■ **Your assignment**: Show each line of the entries below in which the word "from" appears.

(Source data)

=== Begin Enclosure ===

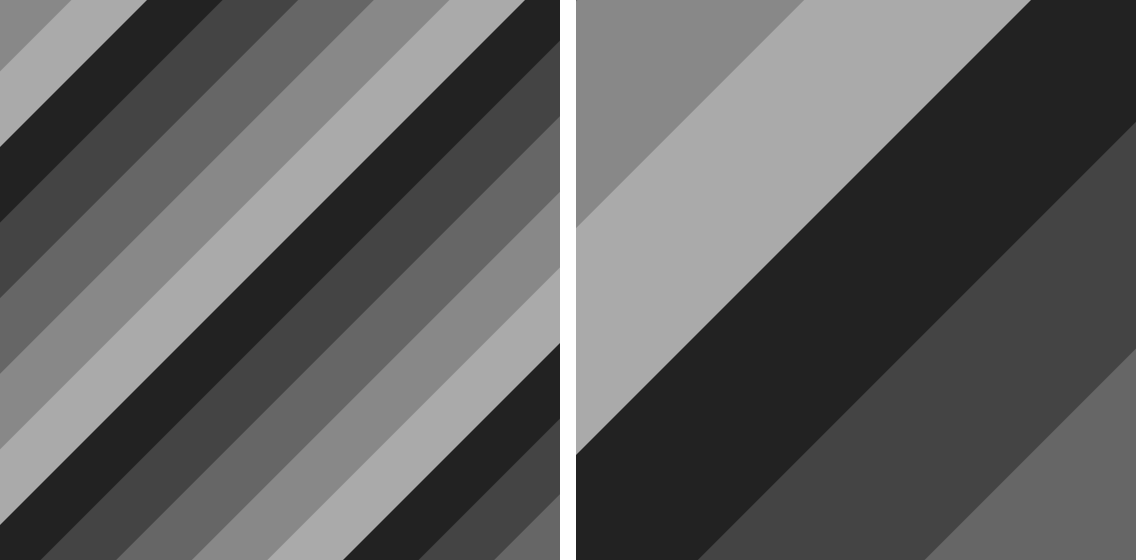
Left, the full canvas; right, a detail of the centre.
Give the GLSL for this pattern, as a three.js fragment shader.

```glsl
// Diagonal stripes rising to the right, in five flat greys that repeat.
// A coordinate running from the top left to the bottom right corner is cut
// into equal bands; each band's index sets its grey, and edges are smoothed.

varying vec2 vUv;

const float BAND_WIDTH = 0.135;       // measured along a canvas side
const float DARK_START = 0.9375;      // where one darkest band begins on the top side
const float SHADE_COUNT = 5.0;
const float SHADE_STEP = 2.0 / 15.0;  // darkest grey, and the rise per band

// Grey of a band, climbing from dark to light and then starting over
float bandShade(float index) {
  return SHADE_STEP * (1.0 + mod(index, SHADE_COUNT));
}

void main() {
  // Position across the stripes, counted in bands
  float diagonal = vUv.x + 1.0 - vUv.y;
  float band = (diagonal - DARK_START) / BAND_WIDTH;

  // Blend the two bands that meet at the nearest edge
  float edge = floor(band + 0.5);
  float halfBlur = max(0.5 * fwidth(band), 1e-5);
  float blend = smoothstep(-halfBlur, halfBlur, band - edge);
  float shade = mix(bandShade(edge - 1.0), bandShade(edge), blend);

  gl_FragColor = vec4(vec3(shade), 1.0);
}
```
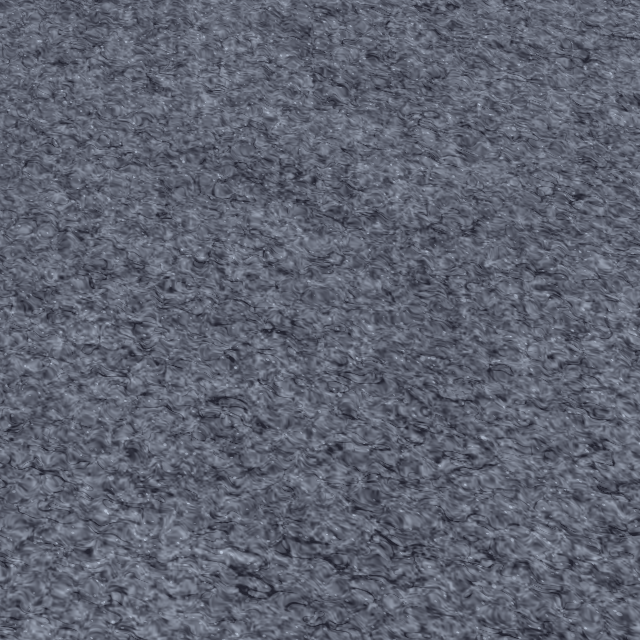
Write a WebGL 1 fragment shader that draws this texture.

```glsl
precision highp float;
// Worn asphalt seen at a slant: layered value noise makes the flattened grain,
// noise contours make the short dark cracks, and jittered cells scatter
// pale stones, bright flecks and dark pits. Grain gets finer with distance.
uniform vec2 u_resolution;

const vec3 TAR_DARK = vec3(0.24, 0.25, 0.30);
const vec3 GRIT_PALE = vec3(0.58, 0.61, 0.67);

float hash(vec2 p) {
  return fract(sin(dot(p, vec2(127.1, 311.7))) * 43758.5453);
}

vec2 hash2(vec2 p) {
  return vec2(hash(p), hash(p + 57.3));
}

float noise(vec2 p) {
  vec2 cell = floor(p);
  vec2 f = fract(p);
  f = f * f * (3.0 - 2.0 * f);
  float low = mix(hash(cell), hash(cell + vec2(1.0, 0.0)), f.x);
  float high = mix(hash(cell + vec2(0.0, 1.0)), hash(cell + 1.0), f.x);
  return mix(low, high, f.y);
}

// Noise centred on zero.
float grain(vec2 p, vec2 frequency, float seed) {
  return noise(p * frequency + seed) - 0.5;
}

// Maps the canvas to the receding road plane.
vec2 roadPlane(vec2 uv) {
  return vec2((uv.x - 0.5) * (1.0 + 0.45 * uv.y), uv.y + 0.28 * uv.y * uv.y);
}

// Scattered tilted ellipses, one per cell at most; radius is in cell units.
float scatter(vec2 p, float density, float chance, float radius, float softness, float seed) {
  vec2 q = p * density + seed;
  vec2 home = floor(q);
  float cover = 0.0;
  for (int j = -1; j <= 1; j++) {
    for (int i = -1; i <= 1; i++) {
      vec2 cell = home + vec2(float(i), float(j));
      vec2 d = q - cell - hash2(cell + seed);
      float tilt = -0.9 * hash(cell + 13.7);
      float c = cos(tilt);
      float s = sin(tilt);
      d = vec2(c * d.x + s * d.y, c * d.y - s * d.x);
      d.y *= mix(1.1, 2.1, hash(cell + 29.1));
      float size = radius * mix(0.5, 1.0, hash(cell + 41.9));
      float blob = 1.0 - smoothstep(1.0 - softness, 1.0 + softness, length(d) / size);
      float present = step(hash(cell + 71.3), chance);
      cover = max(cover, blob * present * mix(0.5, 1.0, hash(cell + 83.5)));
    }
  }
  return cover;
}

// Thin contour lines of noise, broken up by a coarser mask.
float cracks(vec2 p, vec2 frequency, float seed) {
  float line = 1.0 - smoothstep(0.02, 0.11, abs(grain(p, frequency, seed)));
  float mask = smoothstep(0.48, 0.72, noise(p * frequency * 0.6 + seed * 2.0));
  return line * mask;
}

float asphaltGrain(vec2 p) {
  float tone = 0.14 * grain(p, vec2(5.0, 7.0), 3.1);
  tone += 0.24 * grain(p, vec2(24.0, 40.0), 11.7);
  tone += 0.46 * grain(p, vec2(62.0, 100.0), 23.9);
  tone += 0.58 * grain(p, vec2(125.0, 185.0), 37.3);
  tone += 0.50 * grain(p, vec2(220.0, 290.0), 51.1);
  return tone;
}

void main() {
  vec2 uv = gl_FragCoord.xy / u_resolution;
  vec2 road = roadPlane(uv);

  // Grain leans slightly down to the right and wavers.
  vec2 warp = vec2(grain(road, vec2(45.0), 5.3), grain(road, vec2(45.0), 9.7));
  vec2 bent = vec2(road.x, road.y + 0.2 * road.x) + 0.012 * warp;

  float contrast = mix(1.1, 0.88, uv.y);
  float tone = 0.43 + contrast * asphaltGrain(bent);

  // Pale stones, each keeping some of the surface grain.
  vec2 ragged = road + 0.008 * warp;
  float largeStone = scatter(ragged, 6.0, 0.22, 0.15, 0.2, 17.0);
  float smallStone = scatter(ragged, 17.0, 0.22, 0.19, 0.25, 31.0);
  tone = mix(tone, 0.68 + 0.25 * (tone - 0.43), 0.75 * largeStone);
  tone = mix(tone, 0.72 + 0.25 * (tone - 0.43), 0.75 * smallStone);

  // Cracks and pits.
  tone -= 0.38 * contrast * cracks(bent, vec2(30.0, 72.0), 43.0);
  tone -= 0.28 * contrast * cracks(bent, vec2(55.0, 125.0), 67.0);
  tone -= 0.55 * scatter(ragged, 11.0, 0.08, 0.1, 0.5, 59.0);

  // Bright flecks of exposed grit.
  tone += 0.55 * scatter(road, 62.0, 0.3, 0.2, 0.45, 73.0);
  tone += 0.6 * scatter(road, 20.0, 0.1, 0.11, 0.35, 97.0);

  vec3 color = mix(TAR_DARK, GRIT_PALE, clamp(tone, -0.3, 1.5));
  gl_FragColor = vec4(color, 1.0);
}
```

=== End Enclosure ===

■ **Your solution**:
// A coordinate running from the top left to the bottom right corner is cut
// Grey of a band, climbing from dark to light and then starting over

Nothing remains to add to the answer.